Every other week I get the opportunity to respond to constituent e-mails on camera, so I welcome your questions! In this first Ask Tina of 2018, I address the Equal Pay Opportunity Act and International Baccalaureate Programs. Click on the image to watch the video.

Happy New Year for Working Families

In 2016, voters approved Initiative 1433, which increased the minimum wage and required employers to provide paid sick leave starting January 1, 2018.

A couple of months ago, the Department of Labor and Industries finalized the process for implementation of this new law. The newly adopted rules cover how the law will be carried out, including accrual and usage.

For information on how this new law will benefit you, please view the Department of Labor & Industries’ fact sheet on the impacts of Initiative 1433.

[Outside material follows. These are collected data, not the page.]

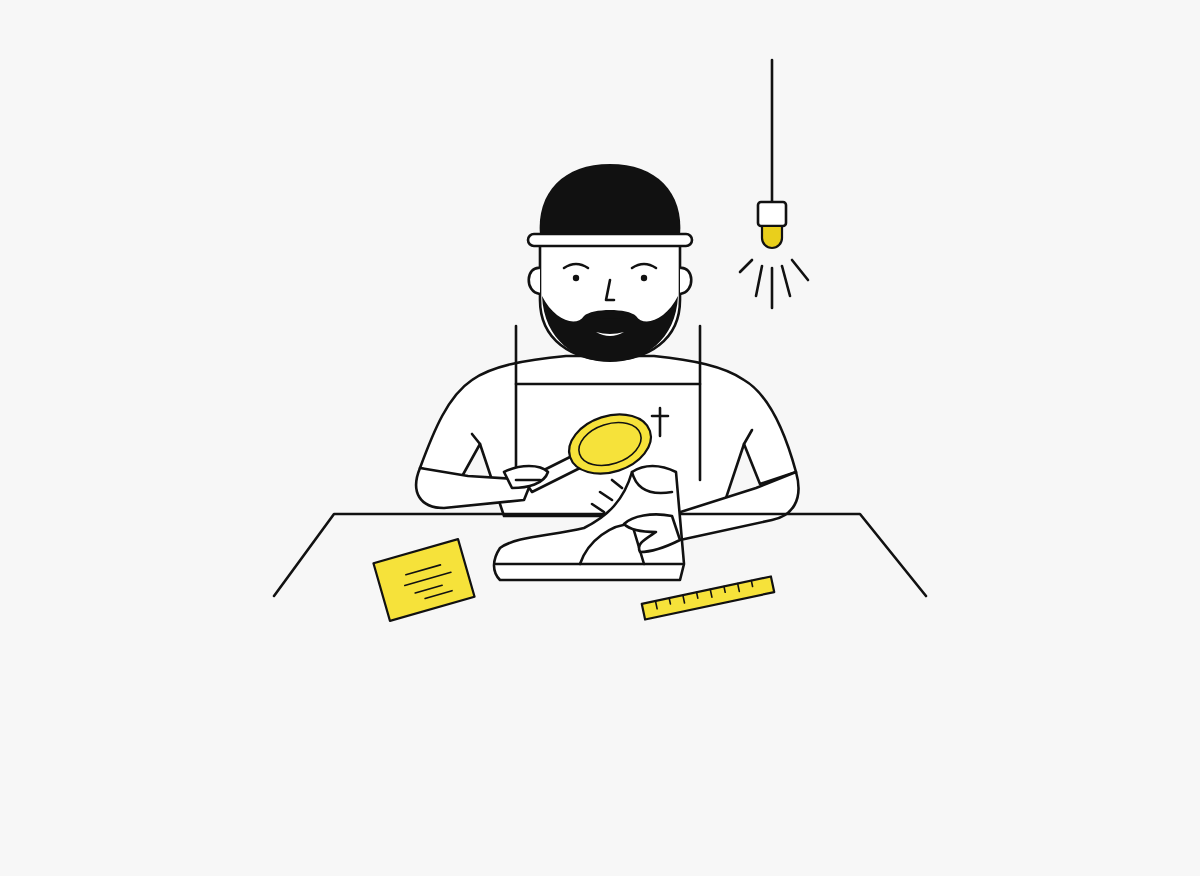
<!DOCTYPE html>
<html lang="en">
<head>
<meta charset="utf-8">
<title>Sneaker Inspector</title>
<style>
  :root {
    --paper: #f7f7f7;
    --ink: #111111;
    --white: #ffffff;
    --amber: #f6e23a;
    --amber-deep: #e9cf1c;
  }
  html, body {
    margin: 0;
    padding: 0;
    width: 1200px;
    height: 876px;
    overflow: hidden;
    background: var(--paper);
  }
  .artboard {
    display: block;
    width: 1200px;
    height: 876px;
  }
  .line { fill: none; stroke: var(--ink); stroke-width: 1.3; stroke-linecap: round; stroke-linejoin: round; }
  .fill-white { fill: var(--white); stroke: var(--ink); stroke-width: 1.3; stroke-linejoin: round; }
  .fill-ink { fill: var(--ink); }
  .fill-amber { fill: var(--amber); stroke: var(--ink); stroke-width: 1.1; stroke-linejoin: round; }
  .thin { fill: none; stroke: var(--ink); stroke-width: 0.8; stroke-linecap: round; }
</style>
</head>
<body>
<svg class="artboard" viewBox="0 0 600 438" xmlns="http://www.w3.org/2000/svg" role="img" aria-label="A craftsman inspecting a sneaker with a magnifying glass under a hanging bulb">
  <rect width="600" height="438" fill="var(--paper)"/>

  <g id="hanging-lamp">
    <line class="line" x1="386" y1="30" x2="386" y2="101"/>
    <rect class="fill-white" x="379" y="101" width="14" height="12" rx="1.5"/>
    <path class="fill-amber" d="M381 113 h10 v6 a5 5 0 0 1 -10 0 z" style="fill:var(--amber-deep)"/>
    <g class="line">
      <line x1="376" y1="130" x2="370" y2="136"/>
      <line x1="381" y1="133" x2="378" y2="148"/>
      <line x1="386" y1="134" x2="386" y2="154"/>
      <line x1="391" y1="133" x2="395" y2="148"/>
      <line x1="396" y1="130" x2="404" y2="140"/>
    </g>
  </g>

  <g id="craftsman">
    <!-- torso and shirt -->
    <path class="fill-white" d="M283 178 C262 180 246 183 236 190 C224 198 217 215 210 234 L230 240 L240 222 L252 258 L360 258 L372 222 L380 242 L398 236 C392 214 384 197 372 190 C362 183 346 180 327 178 Z"/>
    <line class="line" x1="236" y1="217" x2="240" y2="222"/>
    <line class="line" x1="372" y1="222" x2="376" y2="215"/>
    <!-- apron -->
    <path class="line" d="M258 163 L258 240"/>
    <path class="line" d="M350 163 L350 240"/>
    <path class="line" d="M258 192 L350 192"/>
    <!-- pen in pocket -->
    <path class="line" d="M330 204 L330 218 M326 208 L334 208"/>
    <!-- arm holding the lens -->
    <path class="fill-white" d="M210 234 C205 246 210 254 222 254 L262 250 L266 240 L234 238 Z"/>
    <!-- arm resting on shoe -->
    <path class="fill-white" d="M398 236 C402 250 396 258 386 260 L340 270 L334 258 L378 244 Z"/>

    <!-- head -->
    <path class="fill-white" d="M270 120 L270 150 C270 170 286 180 305 180 C324 180 340 170 340 150 L340 120 Z"/>
    <path class="fill-white" d="M270 134 C263 133 262 146 270 147"/>
    <path class="fill-white" d="M340 134 C347 133 348 146 340 147"/>
    <!-- beard -->
    <path class="fill-ink" d="M271 148 C272 170 288 181 305 181 C322 181 338 170 339 148 C333 160 322 164 318 158 C314 154 296 154 292 158 C288 164 277 160 271 148 Z"/>
    <path fill="var(--white)" d="M298 166 Q305 170 312 166 Q305 168 298 166 Z"/>
    <!-- mustache -->
    <path class="fill-ink" d="M295 158 Q305 153 315 158 Q305 161 295 158 Z"/>
    <!-- eyes -->
    <path class="line" d="M282 134 Q288 130 294 134"/>
    <path class="line" d="M316 134 Q322 130 328 134"/>
    <circle class="fill-ink" cx="288" cy="139" r="1.6"/>
    <circle class="fill-ink" cx="322" cy="139" r="1.6"/>
    <!-- nose -->
    <path class="line" d="M305 140 L303 150 L307 150"/>

    <!-- cap -->
    <path class="fill-ink" d="M270 118 C268 96 282 82 305 82 C328 82 342 96 340 118 Z"/>
    <rect class="fill-white" x="264" y="117" width="82" height="6" rx="3"/>
  </g>

  <g id="work-table">
    <path class="line" d="M137 298 L167 257 L430 257 L463 298"/>
  </g>

  <g id="sneaker">
    <path class="fill-white" d="M250 290 L340 290 L342 282 L338 236 C330 232 322 232 316 236 C312 250 304 258 292 264 C276 268 258 268 250 274 C246 280 246 286 250 290 Z"/>
    <path class="line" d="M248 282 L341 282"/>
    <path class="line" d="M290 282 C294 270 306 262 316 262 L322 282"/>
    <path class="line" d="M296 252 L302 256 M300 246 L306 250 M306 240 L311 244"/>
    <path class="line" d="M316 236 C318 244 324 248 336 246"/>
  </g>

  <g id="hand-on-shoe">
    <path class="fill-white" d="M336 258 C326 256 316 258 312 262 C316 266 324 266 328 266 C322 270 318 272 320 276 C328 276 336 272 340 270 Z"/>
  </g>

  <g id="magnifier">
    <path class="fill-white" d="M262 240 L286 228 L290 234 L266 246 Z"/>
    <ellipse cx="305" cy="222" rx="21" ry="14" transform="rotate(-18 305 222)" class="fill-amber"/>
    <ellipse cx="305" cy="222" rx="16" ry="10" transform="rotate(-18 305 222)" fill="none" stroke="var(--ink)" stroke-width="0.8"/>
    <!-- fingers -->
    <path class="fill-white" d="M252 236 C260 232 270 232 274 236 C272 242 264 244 256 244 Z"/>
    <path class="line" d="M258 240 L270 240"/>
  </g>

  <g id="notepad" transform="rotate(-16 212 290)">
    <rect class="fill-amber" x="190" y="275" width="44" height="30"/>
    <g class="thin">
      <path d="M204 285 L222 285"/>
      <path d="M202 290 L226 290"/>
      <path d="M206 295 L220 295"/>
      <path d="M210 299 L224 299"/>
    </g>
  </g>

  <g id="ruler" transform="rotate(-12 354 299)">
    <rect class="fill-amber" x="321" y="295" width="66" height="8"/>
    <g class="thin">
      <line x1="328" y1="295" x2="328" y2="299"/>
      <line x1="335" y1="295" x2="335" y2="298"/>
      <line x1="342" y1="295" x2="342" y2="299"/>
      <line x1="349" y1="295" x2="349" y2="298"/>
      <line x1="356" y1="295" x2="356" y2="299"/>
      <line x1="363" y1="295" x2="363" y2="298"/>
      <line x1="370" y1="295" x2="370" y2="299"/>
      <line x1="377" y1="295" x2="377" y2="298"/>
    </g>
  </g>
</svg>
</body>
</html>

Breakfast After the Bell

Students have one job when they enter the classroom each morning: to learn. Yet day after day, students in every corner of the state are showing up to school hungry.

Breakfast after the bell

When hungry kids are distracted by thinking about where their next meal is going to come from, they aren’t focused on learning. So making sure kids are well-nourished to start the school day is critically important to boosting academic achievement.

One of the first bills approved by the House of Representatives this session was House Bill 1508, which will expand programs that provide students from low-income families with meals in the morning.

Programs like Breakfast After the Bell have proven to be highly successful in improving academic achievement. I was proud to vote in favor of this bill because I know it will mean brighter futures for our children.

Why does the Legislature…?

Our state’s legislative process can be confusing, but as with so many things, there is a method to the madness. For instance, the length of legislative sessions, when are they short or long, and why are there special sessions?

Our state uses a two-year legislative cycle, called a biennium, which starts in odd-numbered years when a long (105 days) session convenes. Since we have more time, we are able to discuss and debate more issues, and we write and approve two-year operating, transportation and capital budgets.

During the even-year “short” (60 days) sessions we review the operating budget to see where changes are needed such as natural disaster expenses, increased health care caseloads, revenue receipt changes and the like, which is why you’ll hear references to the “supplemental budget.” Proposed bills from the previous session are still in play, and new ideas are also introduced.

If key issues aren’t resolved by the end of each regular session, the governor can call the Legislature back into “special session,” which can last up to 30 days at a time. There’s no limit to the number of special sessions, except the start of the next regular session.

Orwall Page Sarah

Students get hands-on experience

Serving as pages is a great opportunity for students ages 14 to 16 from across the state to have a hands-on experience in government. Some of my colleague lawmakers began their paths into public service as pages. Click here to read about the Page Program.

This week I was pleased to sponsor Sarah Jenner, a student at Mt. Rainier High School.

News you can Use

To get informed and involved in your democracy, here’s a quick guide on how to contact your lawmakers, learn about the issues, or share your views on legislation under debate at the State Capitol:

Our democracy is strongest when everyone has the ability to learn about the issues and share their comments, questions and ideas.

I hope to hear from you soon!


Orwall Sig